> [Task details]: Copy, from the material below, each line that contains the word "hole".

> [Exercise inputs]:
▼
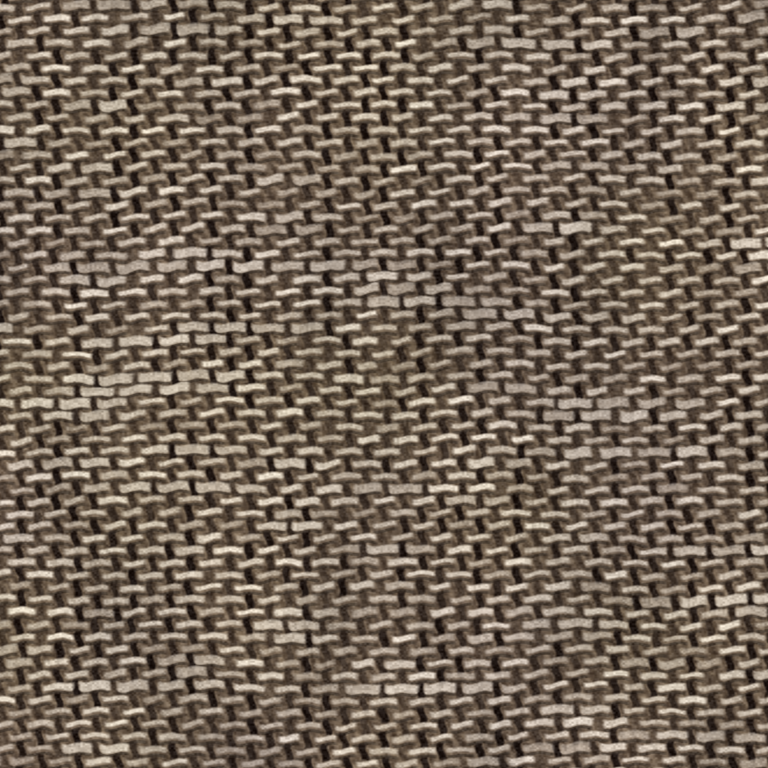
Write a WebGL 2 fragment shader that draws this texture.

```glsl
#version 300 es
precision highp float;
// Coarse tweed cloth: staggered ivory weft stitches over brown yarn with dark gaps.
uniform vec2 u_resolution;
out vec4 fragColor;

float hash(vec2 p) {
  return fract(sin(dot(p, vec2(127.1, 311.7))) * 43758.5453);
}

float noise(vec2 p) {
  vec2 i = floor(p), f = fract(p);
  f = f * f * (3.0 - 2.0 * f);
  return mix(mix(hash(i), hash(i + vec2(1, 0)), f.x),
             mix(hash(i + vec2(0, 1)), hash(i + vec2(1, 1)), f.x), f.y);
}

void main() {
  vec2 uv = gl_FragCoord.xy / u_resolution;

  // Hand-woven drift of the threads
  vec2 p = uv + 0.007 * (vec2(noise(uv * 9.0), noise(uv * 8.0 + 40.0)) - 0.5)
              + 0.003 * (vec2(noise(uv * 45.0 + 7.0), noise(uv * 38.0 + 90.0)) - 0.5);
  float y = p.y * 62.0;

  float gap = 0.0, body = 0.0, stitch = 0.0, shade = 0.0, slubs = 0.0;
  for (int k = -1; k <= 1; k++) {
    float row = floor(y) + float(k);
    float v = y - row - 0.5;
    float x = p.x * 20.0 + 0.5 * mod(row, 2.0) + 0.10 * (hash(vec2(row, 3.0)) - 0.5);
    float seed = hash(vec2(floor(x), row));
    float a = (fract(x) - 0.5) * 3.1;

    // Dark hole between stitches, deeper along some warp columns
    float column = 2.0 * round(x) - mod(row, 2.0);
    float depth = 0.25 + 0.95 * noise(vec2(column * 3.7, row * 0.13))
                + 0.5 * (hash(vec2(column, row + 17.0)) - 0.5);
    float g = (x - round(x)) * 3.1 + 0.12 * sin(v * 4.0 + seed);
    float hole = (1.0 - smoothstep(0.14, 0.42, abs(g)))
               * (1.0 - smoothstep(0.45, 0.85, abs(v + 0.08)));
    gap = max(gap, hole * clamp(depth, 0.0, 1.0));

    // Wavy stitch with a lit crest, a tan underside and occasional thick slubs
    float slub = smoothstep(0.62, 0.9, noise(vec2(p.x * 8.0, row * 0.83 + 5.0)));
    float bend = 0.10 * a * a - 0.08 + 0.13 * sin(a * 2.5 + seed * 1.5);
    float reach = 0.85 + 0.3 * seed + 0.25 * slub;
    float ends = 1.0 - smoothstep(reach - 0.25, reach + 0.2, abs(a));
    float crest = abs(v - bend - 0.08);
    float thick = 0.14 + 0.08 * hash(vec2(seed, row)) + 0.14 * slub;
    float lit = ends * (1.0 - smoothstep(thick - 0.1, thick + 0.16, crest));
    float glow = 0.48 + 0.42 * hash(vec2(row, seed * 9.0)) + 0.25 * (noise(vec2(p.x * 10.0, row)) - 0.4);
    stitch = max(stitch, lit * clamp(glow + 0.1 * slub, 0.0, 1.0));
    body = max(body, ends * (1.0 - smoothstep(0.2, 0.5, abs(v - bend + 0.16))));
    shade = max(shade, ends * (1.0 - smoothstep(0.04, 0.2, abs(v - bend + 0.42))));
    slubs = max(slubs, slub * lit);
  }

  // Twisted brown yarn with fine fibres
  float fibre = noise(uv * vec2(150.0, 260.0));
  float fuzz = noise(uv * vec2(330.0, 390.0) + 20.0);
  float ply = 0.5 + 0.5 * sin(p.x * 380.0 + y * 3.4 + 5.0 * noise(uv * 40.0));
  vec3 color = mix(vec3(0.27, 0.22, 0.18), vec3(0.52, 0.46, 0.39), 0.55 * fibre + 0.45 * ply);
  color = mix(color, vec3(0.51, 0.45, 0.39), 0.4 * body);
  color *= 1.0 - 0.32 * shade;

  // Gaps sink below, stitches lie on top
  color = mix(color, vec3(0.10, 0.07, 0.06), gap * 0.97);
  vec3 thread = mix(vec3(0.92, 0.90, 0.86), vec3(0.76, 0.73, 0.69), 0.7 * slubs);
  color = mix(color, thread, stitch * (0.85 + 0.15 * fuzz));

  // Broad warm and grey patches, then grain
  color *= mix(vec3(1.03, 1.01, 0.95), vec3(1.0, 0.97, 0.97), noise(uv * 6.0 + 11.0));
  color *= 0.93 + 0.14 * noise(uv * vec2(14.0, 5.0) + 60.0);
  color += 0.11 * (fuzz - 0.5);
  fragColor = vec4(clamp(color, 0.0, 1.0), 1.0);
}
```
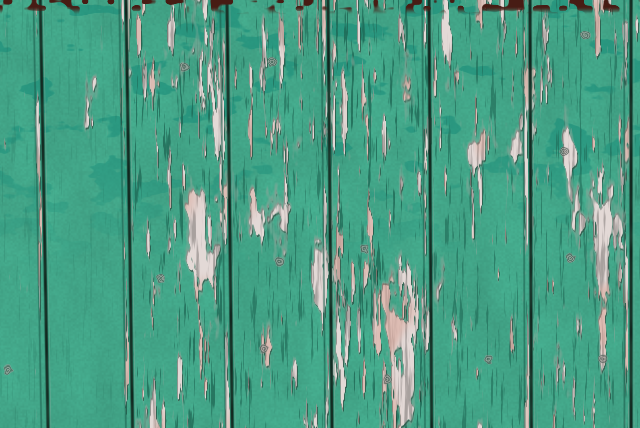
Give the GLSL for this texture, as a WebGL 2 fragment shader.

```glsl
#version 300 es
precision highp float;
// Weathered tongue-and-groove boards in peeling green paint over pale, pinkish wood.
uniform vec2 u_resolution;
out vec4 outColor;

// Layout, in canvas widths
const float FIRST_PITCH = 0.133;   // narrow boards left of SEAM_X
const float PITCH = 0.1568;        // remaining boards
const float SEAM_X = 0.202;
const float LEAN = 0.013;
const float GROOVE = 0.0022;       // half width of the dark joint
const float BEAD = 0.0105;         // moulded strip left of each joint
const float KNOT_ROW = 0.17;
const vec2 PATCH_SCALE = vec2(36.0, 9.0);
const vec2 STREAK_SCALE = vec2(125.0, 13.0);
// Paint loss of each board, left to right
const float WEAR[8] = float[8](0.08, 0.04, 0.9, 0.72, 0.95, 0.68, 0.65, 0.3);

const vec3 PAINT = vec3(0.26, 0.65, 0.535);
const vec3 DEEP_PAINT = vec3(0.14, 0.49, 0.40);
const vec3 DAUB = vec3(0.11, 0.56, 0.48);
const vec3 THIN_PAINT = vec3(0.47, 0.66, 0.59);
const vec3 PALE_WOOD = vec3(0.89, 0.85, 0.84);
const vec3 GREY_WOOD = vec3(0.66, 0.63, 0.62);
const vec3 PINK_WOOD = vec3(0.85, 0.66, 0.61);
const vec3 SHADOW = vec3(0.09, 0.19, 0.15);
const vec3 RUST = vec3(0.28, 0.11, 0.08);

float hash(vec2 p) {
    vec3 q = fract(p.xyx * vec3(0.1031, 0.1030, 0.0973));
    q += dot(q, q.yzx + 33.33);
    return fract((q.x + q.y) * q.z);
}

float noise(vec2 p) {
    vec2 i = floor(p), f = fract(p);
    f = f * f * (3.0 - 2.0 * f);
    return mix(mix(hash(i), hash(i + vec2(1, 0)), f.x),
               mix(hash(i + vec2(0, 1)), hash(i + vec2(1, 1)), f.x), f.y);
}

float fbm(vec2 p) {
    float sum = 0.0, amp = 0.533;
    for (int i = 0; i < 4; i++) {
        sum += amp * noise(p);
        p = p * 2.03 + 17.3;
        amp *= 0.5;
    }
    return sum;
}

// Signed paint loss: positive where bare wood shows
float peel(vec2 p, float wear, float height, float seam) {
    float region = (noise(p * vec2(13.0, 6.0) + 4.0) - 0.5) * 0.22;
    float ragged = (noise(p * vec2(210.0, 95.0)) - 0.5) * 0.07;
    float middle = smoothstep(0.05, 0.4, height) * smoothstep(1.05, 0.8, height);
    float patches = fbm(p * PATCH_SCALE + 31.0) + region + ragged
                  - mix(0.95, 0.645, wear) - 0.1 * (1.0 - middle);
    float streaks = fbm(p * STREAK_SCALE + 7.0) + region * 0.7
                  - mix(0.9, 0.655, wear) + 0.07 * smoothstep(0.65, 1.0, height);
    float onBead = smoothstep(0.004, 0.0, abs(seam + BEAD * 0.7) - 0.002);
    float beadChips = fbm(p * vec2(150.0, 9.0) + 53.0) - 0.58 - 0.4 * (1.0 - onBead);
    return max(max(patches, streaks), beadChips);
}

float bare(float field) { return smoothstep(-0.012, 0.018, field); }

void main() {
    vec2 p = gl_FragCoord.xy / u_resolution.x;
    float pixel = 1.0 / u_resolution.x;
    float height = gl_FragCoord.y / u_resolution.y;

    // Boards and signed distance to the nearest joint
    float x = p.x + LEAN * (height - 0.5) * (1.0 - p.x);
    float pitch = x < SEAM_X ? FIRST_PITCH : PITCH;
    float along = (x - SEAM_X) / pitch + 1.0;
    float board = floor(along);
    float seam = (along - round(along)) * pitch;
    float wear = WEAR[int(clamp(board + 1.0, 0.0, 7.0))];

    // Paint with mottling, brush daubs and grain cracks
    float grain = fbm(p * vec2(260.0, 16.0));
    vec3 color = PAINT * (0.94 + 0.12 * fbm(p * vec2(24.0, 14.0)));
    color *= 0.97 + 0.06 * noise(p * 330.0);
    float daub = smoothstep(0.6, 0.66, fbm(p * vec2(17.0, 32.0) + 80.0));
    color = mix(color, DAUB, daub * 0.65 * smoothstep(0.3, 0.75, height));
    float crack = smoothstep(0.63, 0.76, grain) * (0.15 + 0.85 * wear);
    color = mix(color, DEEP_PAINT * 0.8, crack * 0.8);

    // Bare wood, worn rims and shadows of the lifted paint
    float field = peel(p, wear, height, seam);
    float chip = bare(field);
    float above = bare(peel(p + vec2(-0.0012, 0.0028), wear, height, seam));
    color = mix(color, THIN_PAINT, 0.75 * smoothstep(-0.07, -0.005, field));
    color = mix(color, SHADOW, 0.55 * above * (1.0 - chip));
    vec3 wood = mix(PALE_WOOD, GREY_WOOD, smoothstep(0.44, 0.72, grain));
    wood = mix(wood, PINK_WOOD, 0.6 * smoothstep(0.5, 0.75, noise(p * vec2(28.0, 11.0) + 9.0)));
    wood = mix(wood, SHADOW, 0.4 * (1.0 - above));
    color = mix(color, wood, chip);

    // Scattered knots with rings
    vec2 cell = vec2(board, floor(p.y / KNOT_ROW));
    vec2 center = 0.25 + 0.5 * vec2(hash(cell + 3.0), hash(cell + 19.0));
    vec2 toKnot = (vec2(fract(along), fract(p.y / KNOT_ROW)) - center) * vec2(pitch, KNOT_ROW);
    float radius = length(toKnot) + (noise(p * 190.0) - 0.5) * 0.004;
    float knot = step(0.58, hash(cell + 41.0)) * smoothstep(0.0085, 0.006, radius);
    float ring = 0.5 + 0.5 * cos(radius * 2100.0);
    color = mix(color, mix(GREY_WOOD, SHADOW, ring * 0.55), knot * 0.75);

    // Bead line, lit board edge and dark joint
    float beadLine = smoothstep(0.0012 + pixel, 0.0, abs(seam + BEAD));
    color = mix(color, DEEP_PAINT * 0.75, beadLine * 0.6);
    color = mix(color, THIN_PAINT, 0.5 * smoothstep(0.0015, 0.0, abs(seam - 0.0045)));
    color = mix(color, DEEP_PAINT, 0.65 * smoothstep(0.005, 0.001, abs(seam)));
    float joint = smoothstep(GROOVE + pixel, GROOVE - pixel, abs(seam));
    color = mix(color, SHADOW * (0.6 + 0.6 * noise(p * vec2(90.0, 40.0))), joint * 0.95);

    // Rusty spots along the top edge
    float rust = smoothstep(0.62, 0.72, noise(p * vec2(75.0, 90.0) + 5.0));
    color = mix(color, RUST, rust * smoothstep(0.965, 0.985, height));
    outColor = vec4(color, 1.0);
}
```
▲
> [Task solution]:
    // Dark hole between stitches, deeper along some warp columns
    float hole = (1.0 - smoothstep(0.14, 0.42, abs(g)))
    gap = max(gap, hole * clamp(depth, 0.0, 1.0));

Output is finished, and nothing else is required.